§ Aim of the task:
Reproduce the records precisely. Every line should be included.

Available records below:

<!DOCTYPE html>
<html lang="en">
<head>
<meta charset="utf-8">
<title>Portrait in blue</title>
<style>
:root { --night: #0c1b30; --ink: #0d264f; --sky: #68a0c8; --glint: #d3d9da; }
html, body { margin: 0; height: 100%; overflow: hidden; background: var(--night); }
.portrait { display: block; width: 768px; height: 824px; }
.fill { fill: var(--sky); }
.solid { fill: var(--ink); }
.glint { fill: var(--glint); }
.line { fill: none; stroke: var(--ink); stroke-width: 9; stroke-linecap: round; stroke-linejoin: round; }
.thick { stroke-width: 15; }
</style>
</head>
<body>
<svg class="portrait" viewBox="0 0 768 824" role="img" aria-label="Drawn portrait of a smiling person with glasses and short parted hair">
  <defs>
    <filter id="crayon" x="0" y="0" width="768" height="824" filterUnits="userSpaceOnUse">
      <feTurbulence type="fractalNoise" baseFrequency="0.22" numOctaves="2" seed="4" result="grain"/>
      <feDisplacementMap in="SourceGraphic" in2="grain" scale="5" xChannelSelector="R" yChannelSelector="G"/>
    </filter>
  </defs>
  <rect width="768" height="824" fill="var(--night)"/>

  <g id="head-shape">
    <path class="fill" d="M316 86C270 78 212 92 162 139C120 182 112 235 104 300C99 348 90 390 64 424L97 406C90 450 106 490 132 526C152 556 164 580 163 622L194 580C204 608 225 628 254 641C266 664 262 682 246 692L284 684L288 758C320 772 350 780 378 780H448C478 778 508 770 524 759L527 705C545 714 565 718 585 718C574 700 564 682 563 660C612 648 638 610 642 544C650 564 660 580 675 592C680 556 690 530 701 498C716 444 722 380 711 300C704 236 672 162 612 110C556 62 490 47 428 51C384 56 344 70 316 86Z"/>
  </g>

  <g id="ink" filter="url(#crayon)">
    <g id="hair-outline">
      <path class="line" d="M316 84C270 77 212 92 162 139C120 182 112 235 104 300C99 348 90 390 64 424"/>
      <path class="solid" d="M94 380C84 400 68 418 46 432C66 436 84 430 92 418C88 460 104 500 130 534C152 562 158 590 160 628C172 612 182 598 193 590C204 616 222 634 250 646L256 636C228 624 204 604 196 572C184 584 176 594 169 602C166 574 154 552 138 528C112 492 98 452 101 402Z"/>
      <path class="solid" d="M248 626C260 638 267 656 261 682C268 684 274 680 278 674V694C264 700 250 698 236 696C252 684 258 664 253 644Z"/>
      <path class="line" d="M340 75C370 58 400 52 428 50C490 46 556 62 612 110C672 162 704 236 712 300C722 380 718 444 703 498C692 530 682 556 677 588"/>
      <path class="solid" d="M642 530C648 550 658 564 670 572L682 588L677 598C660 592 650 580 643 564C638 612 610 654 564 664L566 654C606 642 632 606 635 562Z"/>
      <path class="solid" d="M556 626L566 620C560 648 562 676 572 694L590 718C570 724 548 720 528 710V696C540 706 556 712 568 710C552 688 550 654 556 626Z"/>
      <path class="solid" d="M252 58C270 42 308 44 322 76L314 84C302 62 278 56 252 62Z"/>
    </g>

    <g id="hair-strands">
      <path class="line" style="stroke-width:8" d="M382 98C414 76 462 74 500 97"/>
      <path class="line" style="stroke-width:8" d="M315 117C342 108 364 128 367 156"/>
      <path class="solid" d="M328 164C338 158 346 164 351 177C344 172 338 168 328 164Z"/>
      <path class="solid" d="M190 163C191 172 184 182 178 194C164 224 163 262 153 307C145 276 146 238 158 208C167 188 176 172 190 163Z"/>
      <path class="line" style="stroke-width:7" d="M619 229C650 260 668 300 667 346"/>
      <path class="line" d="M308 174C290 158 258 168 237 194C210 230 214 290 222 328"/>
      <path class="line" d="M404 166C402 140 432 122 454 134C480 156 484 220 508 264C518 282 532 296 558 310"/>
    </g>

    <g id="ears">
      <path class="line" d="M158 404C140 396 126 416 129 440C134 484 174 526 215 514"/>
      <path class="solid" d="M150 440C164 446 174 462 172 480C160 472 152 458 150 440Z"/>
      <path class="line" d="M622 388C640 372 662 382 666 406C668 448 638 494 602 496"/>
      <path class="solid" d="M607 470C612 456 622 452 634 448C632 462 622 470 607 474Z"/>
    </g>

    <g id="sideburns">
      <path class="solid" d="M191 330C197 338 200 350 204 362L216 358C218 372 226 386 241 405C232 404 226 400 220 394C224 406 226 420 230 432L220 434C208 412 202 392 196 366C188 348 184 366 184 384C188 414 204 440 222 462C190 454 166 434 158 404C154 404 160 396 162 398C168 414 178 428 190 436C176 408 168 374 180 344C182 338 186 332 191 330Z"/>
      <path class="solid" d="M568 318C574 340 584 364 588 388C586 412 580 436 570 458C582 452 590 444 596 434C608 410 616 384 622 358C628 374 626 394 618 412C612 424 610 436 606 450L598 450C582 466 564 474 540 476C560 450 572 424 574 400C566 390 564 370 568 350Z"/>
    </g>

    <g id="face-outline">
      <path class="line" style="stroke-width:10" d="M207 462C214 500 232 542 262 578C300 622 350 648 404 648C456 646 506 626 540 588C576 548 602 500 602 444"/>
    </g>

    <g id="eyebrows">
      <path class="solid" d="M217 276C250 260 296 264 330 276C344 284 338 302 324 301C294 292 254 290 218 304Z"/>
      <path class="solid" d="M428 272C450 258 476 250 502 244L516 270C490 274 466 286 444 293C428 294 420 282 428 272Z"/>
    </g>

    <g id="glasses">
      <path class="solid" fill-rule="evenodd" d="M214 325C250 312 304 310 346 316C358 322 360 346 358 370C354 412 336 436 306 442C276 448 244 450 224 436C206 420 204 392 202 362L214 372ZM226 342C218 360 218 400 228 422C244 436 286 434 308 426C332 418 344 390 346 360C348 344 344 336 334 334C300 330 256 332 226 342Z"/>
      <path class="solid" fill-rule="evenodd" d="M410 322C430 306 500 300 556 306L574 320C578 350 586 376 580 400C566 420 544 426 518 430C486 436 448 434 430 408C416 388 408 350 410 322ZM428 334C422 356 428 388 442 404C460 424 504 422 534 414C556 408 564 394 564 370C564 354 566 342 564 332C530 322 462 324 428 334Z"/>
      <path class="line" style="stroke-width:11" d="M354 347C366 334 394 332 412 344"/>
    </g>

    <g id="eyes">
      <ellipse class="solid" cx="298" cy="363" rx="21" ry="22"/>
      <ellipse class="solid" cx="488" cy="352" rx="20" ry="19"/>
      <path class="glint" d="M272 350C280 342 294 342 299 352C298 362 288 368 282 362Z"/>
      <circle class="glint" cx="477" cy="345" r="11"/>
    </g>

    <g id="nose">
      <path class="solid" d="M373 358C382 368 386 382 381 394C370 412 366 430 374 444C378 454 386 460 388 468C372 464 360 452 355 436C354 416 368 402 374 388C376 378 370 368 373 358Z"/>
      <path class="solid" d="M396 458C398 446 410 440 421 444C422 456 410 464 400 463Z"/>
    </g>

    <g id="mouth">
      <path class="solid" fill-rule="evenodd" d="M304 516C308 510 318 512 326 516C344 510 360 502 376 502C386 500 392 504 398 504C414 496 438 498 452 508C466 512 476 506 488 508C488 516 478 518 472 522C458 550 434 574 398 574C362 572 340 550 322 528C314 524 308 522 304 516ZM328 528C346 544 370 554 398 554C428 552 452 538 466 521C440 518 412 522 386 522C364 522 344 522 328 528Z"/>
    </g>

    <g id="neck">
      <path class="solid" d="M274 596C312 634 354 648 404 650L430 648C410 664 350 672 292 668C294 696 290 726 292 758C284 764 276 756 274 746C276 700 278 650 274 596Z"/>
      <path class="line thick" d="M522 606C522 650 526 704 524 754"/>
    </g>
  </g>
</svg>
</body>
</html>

End of Available records.

§ Answer space:
<!DOCTYPE html>
<html lang="en">
<head>
<meta charset="utf-8">
<title>Portrait in blue</title>
<style>
:root { --night: #0c1b30; --ink: #0d264f; --sky: #68a0c8; --glint: #d3d9da; }
html, body { margin: 0; height: 100%; overflow: hidden; background: var(--night); }
.portrait { display: block; width: 768px; height: 824px; }
.fill { fill: var(--sky); }
.solid { fill: var(--ink); }
.glint { fill: var(--glint); }
.line { fill: none; stroke: var(--ink); stroke-width: 9; stroke-linecap: round; stroke-linejoin: round; }
.thick { stroke-width: 15; }
</style>
</head>
<body>
<svg class="portrait" viewBox="0 0 768 824" role="img" aria-label="Drawn portrait of a smiling person with glasses and short parted hair">
  <defs>
    <filter id="crayon" x="0" y="0" width="768" height="824" filterUnits="userSpaceOnUse">
      <feTurbulence type="fractalNoise" baseFrequency="0.22" numOctaves="2" seed="4" result="grain"/>
      <feDisplacementMap in="SourceGraphic" in2="grain" scale="5" xChannelSelector="R" yChannelSelector="G"/>
    </filter>
  </defs>
  <rect width="768" height="824" fill="var(--night)"/>

  <g id="head-shape">
    <path class="fill" d="M316 86C270 78 212 92 162 139C120 182 112 235 104 300C99 348 90 390 64 424L97 406C90 450 106 490 132 526C152 556 164 580 163 622L194 580C204 608 225 628 254 641C266 664 262 682 246 692L284 684L288 758C320 772 350 780 378 780H448C478 778 508 770 524 759L527 705C545 714 565 718 585 718C574 700 564 682 563 660C612 648 638 610 642 544C650 564 660 580 675 592C680 556 690 530 701 498C716 444 722 380 711 300C704 236 672 162 612 110C556 62 490 47 428 51C384 56 344 70 316 86Z"/>
  </g>

  <g id="ink" filter="url(#crayon)">
    <g id="hair-outline">
      <path class="line" d="M316 84C270 77 212 92 162 139C120 182 112 235 104 300C99 348 90 390 64 424"/>
      <path class="solid" d="M94 380C84 400 68 418 46 432C66 436 84 430 92 418C88 460 104 500 130 534C152 562 158 590 160 628C172 612 182 598 193 590C204 616 222 634 250 646L256 636C228 624 204 604 196 572C184 584 176 594 169 602C166 574 154 552 138 528C112 492 98 452 101 402Z"/>
      <path class="solid" d="M248 626C260 638 267 656 261 682C268 684 274 680 278 674V694C264 700 250 698 236 696C252 684 258 664 253 644Z"/>
      <path class="line" d="M340 75C370 58 400 52 428 50C490 46 556 62 612 110C672 162 704 236 712 300C722 380 718 444 703 498C692 530 682 556 677 588"/>
      <path class="solid" d="M642 530C648 550 658 564 670 572L682 588L677 598C660 592 650 580 643 564C638 612 610 654 564 664L566 654C606 642 632 606 635 562Z"/>
      <path class="solid" d="M556 626L566 620C560 648 562 676 572 694L590 718C570 724 548 720 528 710V696C540 706 556 712 568 710C552 688 550 654 556 626Z"/>
      <path class="solid" d="M252 58C270 42 308 44 322 76L314 84C302 62 278 56 252 62Z"/>
    </g>

    <g id="hair-strands">
      <path class="line" style="stroke-width:8" d="M382 98C414 76 462 74 500 97"/>
      <path class="line" style="stroke-width:8" d="M315 117C342 108 364 128 367 156"/>
      <path class="solid" d="M328 164C338 158 346 164 351 177C344 172 338 168 328 164Z"/>
      <path class="solid" d="M190 163C191 172 184 182 178 194C164 224 163 262 153 307C145 276 146 238 158 208C167 188 176 172 190 163Z"/>
      <path class="line" style="stroke-width:7" d="M619 229C650 260 668 300 667 346"/>
      <path class="line" d="M308 174C290 158 258 168 237 194C210 230 214 290 222 328"/>
      <path class="line" d="M404 166C402 140 432 122 454 134C480 156 484 220 508 264C518 282 532 296 558 310"/>
    </g>

    <g id="ears">
      <path class="line" d="M158 404C140 396 126 416 129 440C134 484 174 526 215 514"/>
      <path class="solid" d="M150 440C164 446 174 462 172 480C160 472 152 458 150 440Z"/>
      <path class="line" d="M622 388C640 372 662 382 666 406C668 448 638 494 602 496"/>
      <path class="solid" d="M607 470C612 456 622 452 634 448C632 462 622 470 607 474Z"/>
    </g>

    <g id="sideburns">
      <path class="solid" d="M191 330C197 338 200 350 204 362L216 358C218 372 226 386 241 405C232 404 226 400 220 394C224 406 226 420 230 432L220 434C208 412 202 392 196 366C188 348 184 366 184 384C188 414 204 440 222 462C190 454 166 434 158 404C154 404 160 396 162 398C168 414 178 428 190 436C176 408 168 374 180 344C182 338 186 332 191 330Z"/>
      <path class="solid" d="M568 318C574 340 584 364 588 388C586 412 580 436 570 458C582 452 590 444 596 434C608 410 616 384 622 358C628 374 626 394 618 412C612 424 610 436 606 450L598 450C582 466 564 474 540 476C560 450 572 424 574 400C566 390 564 370 568 350Z"/>
    </g>

    <g id="face-outline">
      <path class="line" style="stroke-width:10" d="M207 462C214 500 232 542 262 578C300 622 350 648 404 648C456 646 506 626 540 588C576 548 602 500 602 444"/>
    </g>

    <g id="eyebrows">
      <path class="solid" d="M217 276C250 260 296 264 330 276C344 284 338 302 324 301C294 292 254 290 218 304Z"/>
      <path class="solid" d="M428 272C450 258 476 250 502 244L516 270C490 274 466 286 444 293C428 294 420 282 428 272Z"/>
    </g>

    <g id="glasses">
      <path class="solid" fill-rule="evenodd" d="M214 325C250 312 304 310 346 316C358 322 360 346 358 370C354 412 336 436 306 442C276 448 244 450 224 436C206 420 204 392 202 362L214 372ZM226 342C218 360 218 400 228 422C244 436 286 434 308 426C332 418 344 390 346 360C348 344 344 336 334 334C300 330 256 332 226 342Z"/>
      <path class="solid" fill-rule="evenodd" d="M410 322C430 306 500 300 556 306L574 320C578 350 586 376 580 400C566 420 544 426 518 430C486 436 448 434 430 408C416 388 408 350 410 322ZM428 334C422 356 428 388 442 404C460 424 504 422 534 414C556 408 564 394 564 370C564 354 566 342 564 332C530 322 462 324 428 334Z"/>
      <path class="line" style="stroke-width:11" d="M354 347C366 334 394 332 412 344"/>
    </g>

    <g id="eyes">
      <ellipse class="solid" cx="298" cy="363" rx="21" ry="22"/>
      <ellipse class="solid" cx="488" cy="352" rx="20" ry="19"/>
      <path class="glint" d="M272 350C280 342 294 342 299 352C298 362 288 368 282 362Z"/>
      <circle class="glint" cx="477" cy="345" r="11"/>
    </g>

    <g id="nose">
      <path class="solid" d="M373 358C382 368 386 382 381 394C370 412 366 430 374 444C378 454 386 460 388 468C372 464 360 452 355 436C354 416 368 402 374 388C376 378 370 368 373 358Z"/>
      <path class="solid" d="M396 458C398 446 410 440 421 444C422 456 410 464 400 463Z"/>
    </g>

    <g id="mouth">
      <path class="solid" fill-rule="evenodd" d="M304 516C308 510 318 512 326 516C344 510 360 502 376 502C386 500 392 504 398 504C414 496 438 498 452 508C466 512 476 506 488 508C488 516 478 518 472 522C458 550 434 574 398 574C362 572 340 550 322 528C314 524 308 522 304 516ZM328 528C346 544 370 554 398 554C428 552 452 538 466 521C440 518 412 522 386 522C364 522 344 522 328 528Z"/>
    </g>

    <g id="neck">
      <path class="solid" d="M274 596C312 634 354 648 404 650L430 648C410 664 350 672 292 668C294 696 290 726 292 758C284 764 276 756 274 746C276 700 278 650 274 596Z"/>
      <path class="line thick" d="M522 606C522 650 526 704 524 754"/>
    </g>
  </g>
</svg>
</body>
</html>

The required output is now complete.